MATERIAL PROVIDED section start
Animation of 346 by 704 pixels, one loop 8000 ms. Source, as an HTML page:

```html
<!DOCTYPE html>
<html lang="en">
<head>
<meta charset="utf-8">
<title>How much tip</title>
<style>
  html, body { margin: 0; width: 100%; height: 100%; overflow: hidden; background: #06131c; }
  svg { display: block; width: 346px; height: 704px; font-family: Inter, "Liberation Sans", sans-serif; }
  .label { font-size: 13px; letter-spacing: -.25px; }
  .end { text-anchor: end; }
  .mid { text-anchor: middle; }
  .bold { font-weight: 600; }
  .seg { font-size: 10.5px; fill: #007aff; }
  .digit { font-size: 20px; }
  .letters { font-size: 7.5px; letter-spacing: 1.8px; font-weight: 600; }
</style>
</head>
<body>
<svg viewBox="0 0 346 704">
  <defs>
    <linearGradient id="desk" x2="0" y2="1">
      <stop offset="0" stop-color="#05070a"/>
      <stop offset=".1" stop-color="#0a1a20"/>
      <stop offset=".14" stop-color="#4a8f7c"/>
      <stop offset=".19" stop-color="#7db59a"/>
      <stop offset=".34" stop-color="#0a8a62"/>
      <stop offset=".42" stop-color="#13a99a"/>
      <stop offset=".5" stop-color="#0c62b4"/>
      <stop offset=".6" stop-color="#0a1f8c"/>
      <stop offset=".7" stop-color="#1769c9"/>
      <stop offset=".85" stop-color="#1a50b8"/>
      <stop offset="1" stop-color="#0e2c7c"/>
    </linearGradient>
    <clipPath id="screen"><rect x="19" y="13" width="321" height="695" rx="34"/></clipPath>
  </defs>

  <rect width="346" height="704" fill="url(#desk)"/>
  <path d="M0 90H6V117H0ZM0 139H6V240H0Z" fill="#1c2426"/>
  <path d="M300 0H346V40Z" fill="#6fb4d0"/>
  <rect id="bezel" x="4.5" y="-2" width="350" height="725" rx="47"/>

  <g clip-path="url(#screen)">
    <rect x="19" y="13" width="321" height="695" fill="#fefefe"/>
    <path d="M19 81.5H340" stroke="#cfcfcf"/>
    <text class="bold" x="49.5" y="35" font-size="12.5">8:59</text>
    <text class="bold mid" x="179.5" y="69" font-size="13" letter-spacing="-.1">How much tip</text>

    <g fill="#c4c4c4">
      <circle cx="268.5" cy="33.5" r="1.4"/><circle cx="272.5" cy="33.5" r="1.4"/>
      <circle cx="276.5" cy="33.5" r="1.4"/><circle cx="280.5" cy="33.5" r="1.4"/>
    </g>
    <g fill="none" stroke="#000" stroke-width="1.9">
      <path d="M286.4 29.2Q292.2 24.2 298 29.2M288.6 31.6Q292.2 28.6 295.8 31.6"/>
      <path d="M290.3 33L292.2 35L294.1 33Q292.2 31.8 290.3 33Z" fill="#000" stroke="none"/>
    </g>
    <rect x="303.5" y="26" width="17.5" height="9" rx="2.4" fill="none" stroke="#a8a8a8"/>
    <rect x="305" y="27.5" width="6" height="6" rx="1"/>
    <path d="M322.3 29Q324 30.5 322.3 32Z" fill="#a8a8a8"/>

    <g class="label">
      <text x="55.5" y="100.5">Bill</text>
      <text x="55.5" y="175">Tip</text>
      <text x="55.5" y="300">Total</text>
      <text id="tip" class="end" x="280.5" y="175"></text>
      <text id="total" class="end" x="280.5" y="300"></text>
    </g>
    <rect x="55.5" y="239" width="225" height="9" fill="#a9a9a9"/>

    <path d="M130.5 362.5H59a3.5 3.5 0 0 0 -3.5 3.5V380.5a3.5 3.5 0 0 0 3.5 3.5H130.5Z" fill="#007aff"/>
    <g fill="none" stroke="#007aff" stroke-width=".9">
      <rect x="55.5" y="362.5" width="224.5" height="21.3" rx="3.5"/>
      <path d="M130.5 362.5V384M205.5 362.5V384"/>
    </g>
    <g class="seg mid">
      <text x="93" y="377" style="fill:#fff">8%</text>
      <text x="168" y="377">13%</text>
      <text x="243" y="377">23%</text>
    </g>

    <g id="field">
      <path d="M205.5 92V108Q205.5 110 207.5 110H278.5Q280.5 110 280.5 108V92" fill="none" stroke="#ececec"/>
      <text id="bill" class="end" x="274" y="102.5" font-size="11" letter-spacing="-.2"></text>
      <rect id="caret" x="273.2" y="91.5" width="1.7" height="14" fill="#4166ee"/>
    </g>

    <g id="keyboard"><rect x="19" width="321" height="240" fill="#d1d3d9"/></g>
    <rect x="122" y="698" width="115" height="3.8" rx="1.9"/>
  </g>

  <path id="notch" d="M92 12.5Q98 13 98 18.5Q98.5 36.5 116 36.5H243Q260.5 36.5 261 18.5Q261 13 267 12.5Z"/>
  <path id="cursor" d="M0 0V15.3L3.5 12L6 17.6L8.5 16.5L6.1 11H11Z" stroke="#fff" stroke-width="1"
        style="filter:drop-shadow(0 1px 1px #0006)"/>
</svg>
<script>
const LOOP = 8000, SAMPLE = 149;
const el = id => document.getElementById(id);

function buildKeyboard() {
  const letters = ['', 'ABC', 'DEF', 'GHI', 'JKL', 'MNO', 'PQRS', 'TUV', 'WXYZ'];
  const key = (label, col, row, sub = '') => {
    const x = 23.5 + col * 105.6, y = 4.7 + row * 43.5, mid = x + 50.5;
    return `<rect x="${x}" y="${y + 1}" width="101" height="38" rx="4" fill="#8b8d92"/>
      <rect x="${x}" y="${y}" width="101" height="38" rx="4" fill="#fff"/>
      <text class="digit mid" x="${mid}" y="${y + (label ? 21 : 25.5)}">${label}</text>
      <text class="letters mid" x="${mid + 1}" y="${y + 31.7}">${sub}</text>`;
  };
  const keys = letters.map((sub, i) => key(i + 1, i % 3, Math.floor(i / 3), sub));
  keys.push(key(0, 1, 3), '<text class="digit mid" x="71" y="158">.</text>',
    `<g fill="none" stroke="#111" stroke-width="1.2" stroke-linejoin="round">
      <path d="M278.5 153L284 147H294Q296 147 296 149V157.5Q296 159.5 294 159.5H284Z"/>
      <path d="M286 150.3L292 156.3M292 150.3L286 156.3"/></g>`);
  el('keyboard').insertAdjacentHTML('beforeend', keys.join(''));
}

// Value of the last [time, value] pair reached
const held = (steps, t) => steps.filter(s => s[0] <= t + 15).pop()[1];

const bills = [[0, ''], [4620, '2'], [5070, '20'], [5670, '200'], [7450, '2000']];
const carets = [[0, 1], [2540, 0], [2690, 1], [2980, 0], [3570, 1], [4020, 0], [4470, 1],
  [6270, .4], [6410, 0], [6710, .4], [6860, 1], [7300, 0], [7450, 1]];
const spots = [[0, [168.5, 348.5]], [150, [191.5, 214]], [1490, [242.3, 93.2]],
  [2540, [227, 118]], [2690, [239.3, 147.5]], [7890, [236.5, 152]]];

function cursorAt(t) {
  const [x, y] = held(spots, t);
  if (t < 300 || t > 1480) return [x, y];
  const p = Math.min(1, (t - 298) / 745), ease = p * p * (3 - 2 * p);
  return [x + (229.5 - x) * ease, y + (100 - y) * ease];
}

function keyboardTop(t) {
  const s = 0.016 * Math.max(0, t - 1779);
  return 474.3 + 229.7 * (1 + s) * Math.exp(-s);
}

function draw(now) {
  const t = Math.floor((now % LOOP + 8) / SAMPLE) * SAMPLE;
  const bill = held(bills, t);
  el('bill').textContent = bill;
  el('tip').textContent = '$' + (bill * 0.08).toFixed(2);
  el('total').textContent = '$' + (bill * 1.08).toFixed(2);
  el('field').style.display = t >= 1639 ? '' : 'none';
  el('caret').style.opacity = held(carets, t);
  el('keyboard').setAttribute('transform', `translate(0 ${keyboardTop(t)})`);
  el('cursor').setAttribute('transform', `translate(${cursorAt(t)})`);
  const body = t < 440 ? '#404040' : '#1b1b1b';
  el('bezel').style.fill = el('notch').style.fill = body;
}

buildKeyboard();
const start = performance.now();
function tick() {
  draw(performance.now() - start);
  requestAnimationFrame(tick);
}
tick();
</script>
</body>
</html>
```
MATERIAL PROVIDED section end
MATERIAL PROVIDED section start
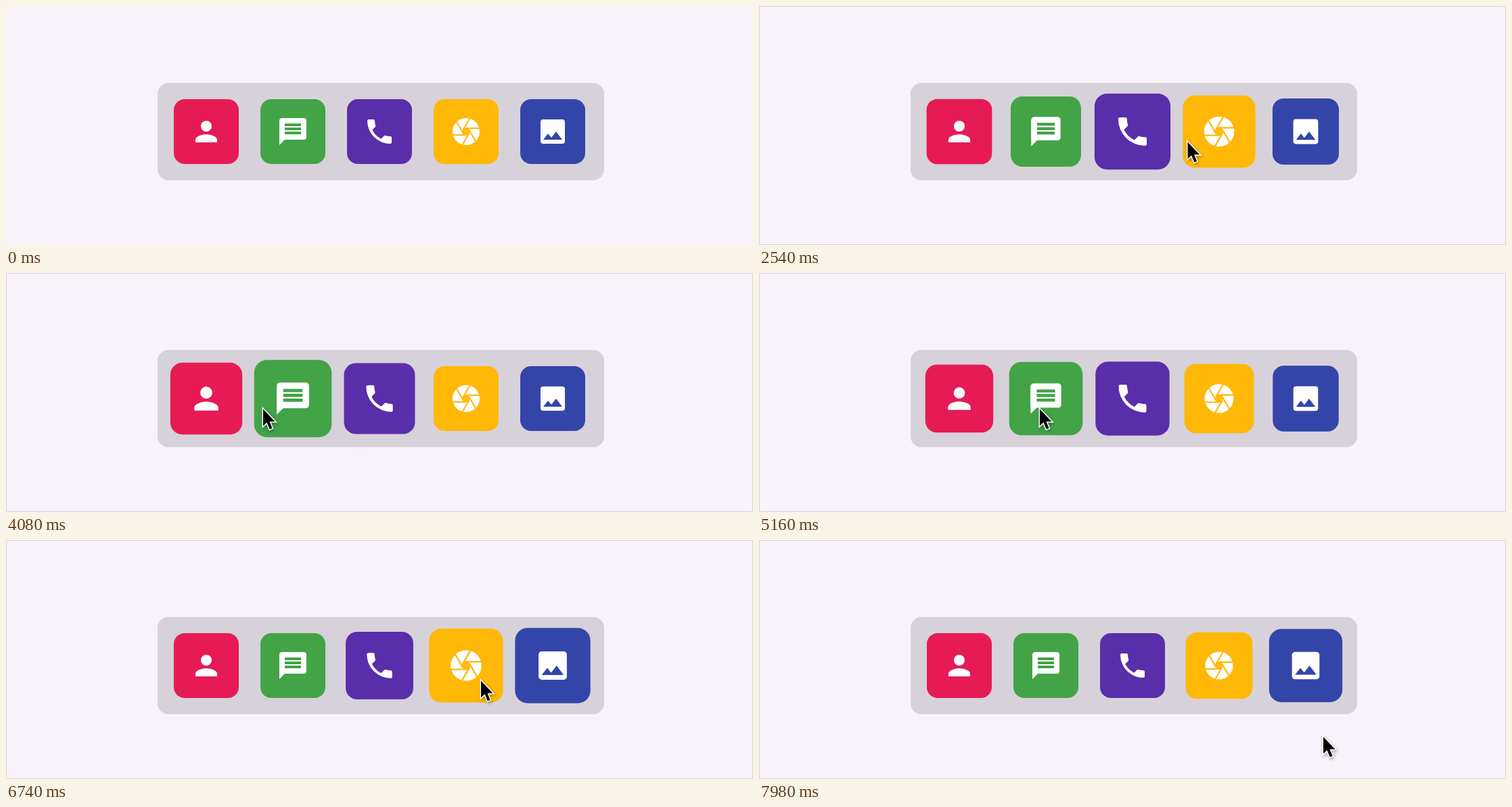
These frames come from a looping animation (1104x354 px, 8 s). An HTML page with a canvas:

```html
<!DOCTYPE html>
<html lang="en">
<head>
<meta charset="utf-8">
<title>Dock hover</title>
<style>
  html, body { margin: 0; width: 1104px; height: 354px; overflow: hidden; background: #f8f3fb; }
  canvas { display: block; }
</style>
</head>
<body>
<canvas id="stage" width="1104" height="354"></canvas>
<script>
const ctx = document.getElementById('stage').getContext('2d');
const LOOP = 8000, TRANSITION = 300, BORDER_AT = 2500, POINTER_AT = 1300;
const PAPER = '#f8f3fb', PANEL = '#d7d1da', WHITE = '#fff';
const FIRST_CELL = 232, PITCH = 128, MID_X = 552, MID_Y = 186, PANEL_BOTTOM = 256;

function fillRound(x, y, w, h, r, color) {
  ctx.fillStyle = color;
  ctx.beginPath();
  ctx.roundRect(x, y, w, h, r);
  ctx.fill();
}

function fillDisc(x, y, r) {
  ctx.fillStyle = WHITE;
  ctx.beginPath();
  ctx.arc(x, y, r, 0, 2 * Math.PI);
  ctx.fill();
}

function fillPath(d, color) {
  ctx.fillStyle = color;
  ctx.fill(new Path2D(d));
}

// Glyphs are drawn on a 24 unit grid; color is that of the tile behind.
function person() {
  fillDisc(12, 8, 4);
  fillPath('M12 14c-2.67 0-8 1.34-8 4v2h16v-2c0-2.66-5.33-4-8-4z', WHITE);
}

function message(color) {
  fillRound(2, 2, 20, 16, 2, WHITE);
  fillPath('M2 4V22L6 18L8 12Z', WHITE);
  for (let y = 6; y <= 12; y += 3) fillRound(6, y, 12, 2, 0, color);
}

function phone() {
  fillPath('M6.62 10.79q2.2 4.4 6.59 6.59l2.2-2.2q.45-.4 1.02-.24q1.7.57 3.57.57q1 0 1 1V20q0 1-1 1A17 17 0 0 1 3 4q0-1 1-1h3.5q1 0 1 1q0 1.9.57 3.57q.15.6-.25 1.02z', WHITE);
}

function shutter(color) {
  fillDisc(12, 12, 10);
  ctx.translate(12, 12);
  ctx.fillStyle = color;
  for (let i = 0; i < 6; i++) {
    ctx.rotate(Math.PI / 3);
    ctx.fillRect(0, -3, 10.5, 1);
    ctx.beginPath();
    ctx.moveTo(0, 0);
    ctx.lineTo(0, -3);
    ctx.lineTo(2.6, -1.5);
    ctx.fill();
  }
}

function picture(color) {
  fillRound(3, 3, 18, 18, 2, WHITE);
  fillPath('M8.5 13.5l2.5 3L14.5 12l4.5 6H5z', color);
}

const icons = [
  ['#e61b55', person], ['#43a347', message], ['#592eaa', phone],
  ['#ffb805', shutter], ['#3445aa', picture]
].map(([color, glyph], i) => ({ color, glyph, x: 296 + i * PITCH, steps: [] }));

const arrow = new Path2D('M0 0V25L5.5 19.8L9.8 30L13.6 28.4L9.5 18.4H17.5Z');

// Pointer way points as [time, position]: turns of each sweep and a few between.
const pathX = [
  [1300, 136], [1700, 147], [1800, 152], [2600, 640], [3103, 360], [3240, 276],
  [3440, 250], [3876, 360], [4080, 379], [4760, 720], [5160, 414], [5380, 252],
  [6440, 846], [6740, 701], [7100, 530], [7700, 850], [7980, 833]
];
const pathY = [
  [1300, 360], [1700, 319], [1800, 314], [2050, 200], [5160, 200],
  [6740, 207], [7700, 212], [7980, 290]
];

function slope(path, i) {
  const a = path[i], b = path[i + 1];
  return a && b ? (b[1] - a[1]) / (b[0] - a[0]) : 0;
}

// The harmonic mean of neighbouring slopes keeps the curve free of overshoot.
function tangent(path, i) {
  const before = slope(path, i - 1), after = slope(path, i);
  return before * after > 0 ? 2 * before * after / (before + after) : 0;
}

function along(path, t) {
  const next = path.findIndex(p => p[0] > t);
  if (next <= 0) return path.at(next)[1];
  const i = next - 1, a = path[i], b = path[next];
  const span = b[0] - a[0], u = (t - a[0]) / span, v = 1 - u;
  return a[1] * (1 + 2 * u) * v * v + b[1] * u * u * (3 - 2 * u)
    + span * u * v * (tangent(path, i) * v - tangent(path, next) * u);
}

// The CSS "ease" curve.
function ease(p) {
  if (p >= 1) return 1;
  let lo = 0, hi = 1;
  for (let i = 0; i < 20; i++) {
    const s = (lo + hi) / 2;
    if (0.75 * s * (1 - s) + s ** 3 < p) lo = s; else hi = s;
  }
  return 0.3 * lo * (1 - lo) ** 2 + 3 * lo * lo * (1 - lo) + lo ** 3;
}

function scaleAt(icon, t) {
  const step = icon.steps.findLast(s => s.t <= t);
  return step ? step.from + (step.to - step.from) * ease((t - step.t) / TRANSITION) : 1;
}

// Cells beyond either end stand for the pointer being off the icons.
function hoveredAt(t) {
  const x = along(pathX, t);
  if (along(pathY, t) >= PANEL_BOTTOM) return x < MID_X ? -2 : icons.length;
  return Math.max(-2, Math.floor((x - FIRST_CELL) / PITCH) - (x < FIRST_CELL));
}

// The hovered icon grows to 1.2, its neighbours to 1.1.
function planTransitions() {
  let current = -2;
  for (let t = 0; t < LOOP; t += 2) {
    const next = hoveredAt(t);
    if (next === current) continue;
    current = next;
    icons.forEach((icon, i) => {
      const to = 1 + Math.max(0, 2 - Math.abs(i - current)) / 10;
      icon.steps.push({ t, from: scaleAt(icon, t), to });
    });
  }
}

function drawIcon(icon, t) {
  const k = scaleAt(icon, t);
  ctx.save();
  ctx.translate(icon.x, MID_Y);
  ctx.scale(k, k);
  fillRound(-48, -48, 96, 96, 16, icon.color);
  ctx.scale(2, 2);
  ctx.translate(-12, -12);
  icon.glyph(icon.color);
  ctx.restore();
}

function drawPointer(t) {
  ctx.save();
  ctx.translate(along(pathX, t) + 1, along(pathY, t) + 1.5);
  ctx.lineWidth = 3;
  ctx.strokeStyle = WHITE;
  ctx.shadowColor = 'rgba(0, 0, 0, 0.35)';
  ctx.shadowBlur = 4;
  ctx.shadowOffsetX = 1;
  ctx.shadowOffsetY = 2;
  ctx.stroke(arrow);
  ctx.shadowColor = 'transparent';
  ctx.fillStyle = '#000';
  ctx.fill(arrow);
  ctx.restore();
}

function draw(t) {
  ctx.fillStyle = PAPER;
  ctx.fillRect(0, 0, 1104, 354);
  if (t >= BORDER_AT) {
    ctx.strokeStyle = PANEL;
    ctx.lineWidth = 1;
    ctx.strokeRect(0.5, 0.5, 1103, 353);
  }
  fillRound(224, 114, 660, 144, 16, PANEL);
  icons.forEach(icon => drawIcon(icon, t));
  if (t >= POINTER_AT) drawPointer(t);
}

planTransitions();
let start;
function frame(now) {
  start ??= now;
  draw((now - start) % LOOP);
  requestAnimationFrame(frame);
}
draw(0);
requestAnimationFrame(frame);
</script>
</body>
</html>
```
MATERIAL PROVIDED section end
TASK PROMPT:
Search the data for "floor". Copy every line that has it.

RESPONSE AREA:
  const keys = letters.map((sub, i) => key(i + 1, i % 3, Math.floor(i / 3), sub));
  const t = Math.floor((now % LOOP + 8) / SAMPLE) * SAMPLE;
  return Math.max(-2, Math.floor((x - FIRST_CELL) / PITCH) - (x < FIRST_CELL));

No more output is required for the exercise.